* [THE TASK] Each of the lines below must be written out exactly as shown.

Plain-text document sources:
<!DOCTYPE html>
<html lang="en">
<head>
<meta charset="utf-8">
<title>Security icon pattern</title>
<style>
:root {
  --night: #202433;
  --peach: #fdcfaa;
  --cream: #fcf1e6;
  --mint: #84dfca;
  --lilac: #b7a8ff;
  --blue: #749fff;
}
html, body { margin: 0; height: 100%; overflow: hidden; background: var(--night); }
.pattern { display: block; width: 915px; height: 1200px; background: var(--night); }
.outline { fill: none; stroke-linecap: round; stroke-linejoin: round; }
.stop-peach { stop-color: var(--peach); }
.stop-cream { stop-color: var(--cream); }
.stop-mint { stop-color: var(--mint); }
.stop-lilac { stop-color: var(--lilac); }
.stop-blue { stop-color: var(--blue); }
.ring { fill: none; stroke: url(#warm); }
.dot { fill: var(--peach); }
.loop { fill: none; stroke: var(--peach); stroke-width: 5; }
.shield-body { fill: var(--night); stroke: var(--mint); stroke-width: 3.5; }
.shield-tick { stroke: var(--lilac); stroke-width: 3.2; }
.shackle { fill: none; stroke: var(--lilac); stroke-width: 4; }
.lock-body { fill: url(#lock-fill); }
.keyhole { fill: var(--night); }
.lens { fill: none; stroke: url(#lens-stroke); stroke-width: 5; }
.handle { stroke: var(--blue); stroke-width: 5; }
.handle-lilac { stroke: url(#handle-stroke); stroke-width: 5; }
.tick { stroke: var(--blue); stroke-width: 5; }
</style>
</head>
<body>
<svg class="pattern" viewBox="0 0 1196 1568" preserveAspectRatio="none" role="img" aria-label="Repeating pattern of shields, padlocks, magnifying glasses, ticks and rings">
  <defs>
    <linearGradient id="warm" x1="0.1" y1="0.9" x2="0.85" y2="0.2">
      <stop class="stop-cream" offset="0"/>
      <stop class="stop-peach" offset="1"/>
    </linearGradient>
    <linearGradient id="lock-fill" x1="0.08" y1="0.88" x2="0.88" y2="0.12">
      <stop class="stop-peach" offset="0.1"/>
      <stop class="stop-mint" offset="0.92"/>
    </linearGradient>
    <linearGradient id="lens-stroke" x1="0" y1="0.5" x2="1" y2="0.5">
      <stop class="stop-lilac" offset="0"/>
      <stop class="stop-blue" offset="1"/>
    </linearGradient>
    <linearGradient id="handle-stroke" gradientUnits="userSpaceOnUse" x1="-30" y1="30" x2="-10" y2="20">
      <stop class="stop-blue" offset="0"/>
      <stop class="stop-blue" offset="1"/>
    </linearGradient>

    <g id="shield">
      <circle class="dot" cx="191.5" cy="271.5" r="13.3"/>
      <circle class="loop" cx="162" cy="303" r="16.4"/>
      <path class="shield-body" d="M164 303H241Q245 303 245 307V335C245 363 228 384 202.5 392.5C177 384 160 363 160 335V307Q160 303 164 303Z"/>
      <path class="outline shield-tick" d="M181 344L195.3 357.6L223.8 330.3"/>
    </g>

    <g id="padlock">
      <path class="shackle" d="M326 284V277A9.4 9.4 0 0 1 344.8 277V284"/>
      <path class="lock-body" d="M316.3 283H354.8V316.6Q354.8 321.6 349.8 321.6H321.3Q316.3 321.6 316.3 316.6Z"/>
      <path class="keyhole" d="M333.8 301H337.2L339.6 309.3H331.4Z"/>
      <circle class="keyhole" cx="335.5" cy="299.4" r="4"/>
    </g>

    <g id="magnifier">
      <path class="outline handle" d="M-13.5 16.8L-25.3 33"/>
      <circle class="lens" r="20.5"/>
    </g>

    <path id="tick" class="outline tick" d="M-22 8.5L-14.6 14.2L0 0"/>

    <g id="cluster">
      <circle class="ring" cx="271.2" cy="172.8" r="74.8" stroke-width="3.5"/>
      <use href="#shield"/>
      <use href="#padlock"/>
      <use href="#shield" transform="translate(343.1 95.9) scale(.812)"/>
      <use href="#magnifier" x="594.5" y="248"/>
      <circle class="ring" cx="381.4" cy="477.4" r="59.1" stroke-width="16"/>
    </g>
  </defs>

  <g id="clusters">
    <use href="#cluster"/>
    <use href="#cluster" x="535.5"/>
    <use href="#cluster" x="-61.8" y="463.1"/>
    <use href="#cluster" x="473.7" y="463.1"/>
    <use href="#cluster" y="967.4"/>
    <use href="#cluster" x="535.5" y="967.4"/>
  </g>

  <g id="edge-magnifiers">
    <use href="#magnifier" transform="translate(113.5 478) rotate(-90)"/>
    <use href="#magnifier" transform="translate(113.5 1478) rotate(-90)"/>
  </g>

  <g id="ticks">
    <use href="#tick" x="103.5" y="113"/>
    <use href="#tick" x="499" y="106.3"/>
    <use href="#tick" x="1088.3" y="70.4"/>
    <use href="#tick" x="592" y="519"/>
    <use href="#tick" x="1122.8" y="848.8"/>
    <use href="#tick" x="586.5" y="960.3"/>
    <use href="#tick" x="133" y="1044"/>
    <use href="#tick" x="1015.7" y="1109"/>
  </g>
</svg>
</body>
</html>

* [TASK OUTPUT]
<!DOCTYPE html>
<html lang="en">
<head>
<meta charset="utf-8">
<title>Security icon pattern</title>
<style>
:root {
  --night: #202433;
  --peach: #fdcfaa;
  --cream: #fcf1e6;
  --mint: #84dfca;
  --lilac: #b7a8ff;
  --blue: #749fff;
}
html, body { margin: 0; height: 100%; overflow: hidden; background: var(--night); }
.pattern { display: block; width: 915px; height: 1200px; background: var(--night); }
.outline { fill: none; stroke-linecap: round; stroke-linejoin: round; }
.stop-peach { stop-color: var(--peach); }
.stop-cream { stop-color: var(--cream); }
.stop-mint { stop-color: var(--mint); }
.stop-lilac { stop-color: var(--lilac); }
.stop-blue { stop-color: var(--blue); }
.ring { fill: none; stroke: url(#warm); }
.dot { fill: var(--peach); }
.loop { fill: none; stroke: var(--peach); stroke-width: 5; }
.shield-body { fill: var(--night); stroke: var(--mint); stroke-width: 3.5; }
.shield-tick { stroke: var(--lilac); stroke-width: 3.2; }
.shackle { fill: none; stroke: var(--lilac); stroke-width: 4; }
.lock-body { fill: url(#lock-fill); }
.keyhole { fill: var(--night); }
.lens { fill: none; stroke: url(#lens-stroke); stroke-width: 5; }
.handle { stroke: var(--blue); stroke-width: 5; }
.handle-lilac { stroke: url(#handle-stroke); stroke-width: 5; }
.tick { stroke: var(--blue); stroke-width: 5; }
</style>
</head>
<body>
<svg class="pattern" viewBox="0 0 1196 1568" preserveAspectRatio="none" role="img" aria-label="Repeating pattern of shields, padlocks, magnifying glasses, ticks and rings">
  <defs>
    <linearGradient id="warm" x1="0.1" y1="0.9" x2="0.85" y2="0.2">
      <stop class="stop-cream" offset="0"/>
      <stop class="stop-peach" offset="1"/>
    </linearGradient>
    <linearGradient id="lock-fill" x1="0.08" y1="0.88" x2="0.88" y2="0.12">
      <stop class="stop-peach" offset="0.1"/>
      <stop class="stop-mint" offset="0.92"/>
    </linearGradient>
    <linearGradient id="lens-stroke" x1="0" y1="0.5" x2="1" y2="0.5">
      <stop class="stop-lilac" offset="0"/>
      <stop class="stop-blue" offset="1"/>
    </linearGradient>
    <linearGradient id="handle-stroke" gradientUnits="userSpaceOnUse" x1="-30" y1="30" x2="-10" y2="20">
      <stop class="stop-blue" offset="0"/>
      <stop class="stop-blue" offset="1"/>
    </linearGradient>

    <g id="shield">
      <circle class="dot" cx="191.5" cy="271.5" r="13.3"/>
      <circle class="loop" cx="162" cy="303" r="16.4"/>
      <path class="shield-body" d="M164 303H241Q245 303 245 307V335C245 363 228 384 202.5 392.5C177 384 160 363 160 335V307Q160 303 164 303Z"/>
      <path class="outline shield-tick" d="M181 344L195.3 357.6L223.8 330.3"/>
    </g>

    <g id="padlock">
      <path class="shackle" d="M326 284V277A9.4 9.4 0 0 1 344.8 277V284"/>
      <path class="lock-body" d="M316.3 283H354.8V316.6Q354.8 321.6 349.8 321.6H321.3Q316.3 321.6 316.3 316.6Z"/>
      <path class="keyhole" d="M333.8 301H337.2L339.6 309.3H331.4Z"/>
      <circle class="keyhole" cx="335.5" cy="299.4" r="4"/>
    </g>

    <g id="magnifier">
      <path class="outline handle" d="M-13.5 16.8L-25.3 33"/>
      <circle class="lens" r="20.5"/>
    </g>

    <path id="tick" class="outline tick" d="M-22 8.5L-14.6 14.2L0 0"/>

    <g id="cluster">
      <circle class="ring" cx="271.2" cy="172.8" r="74.8" stroke-width="3.5"/>
      <use href="#shield"/>
      <use href="#padlock"/>
      <use href="#shield" transform="translate(343.1 95.9) scale(.812)"/>
      <use href="#magnifier" x="594.5" y="248"/>
      <circle class="ring" cx="381.4" cy="477.4" r="59.1" stroke-width="16"/>
    </g>
  </defs>

  <g id="clusters">
    <use href="#cluster"/>
    <use href="#cluster" x="535.5"/>
    <use href="#cluster" x="-61.8" y="463.1"/>
    <use href="#cluster" x="473.7" y="463.1"/>
    <use href="#cluster" y="967.4"/>
    <use href="#cluster" x="535.5" y="967.4"/>
  </g>

  <g id="edge-magnifiers">
    <use href="#magnifier" transform="translate(113.5 478) rotate(-90)"/>
    <use href="#magnifier" transform="translate(113.5 1478) rotate(-90)"/>
  </g>

  <g id="ticks">
    <use href="#tick" x="103.5" y="113"/>
    <use href="#tick" x="499" y="106.3"/>
    <use href="#tick" x="1088.3" y="70.4"/>
    <use href="#tick" x="592" y="519"/>
    <use href="#tick" x="1122.8" y="848.8"/>
    <use href="#tick" x="586.5" y="960.3"/>
    <use href="#tick" x="133" y="1044"/>
    <use href="#tick" x="1015.7" y="1109"/>
  </g>
</svg>
</body>
</html>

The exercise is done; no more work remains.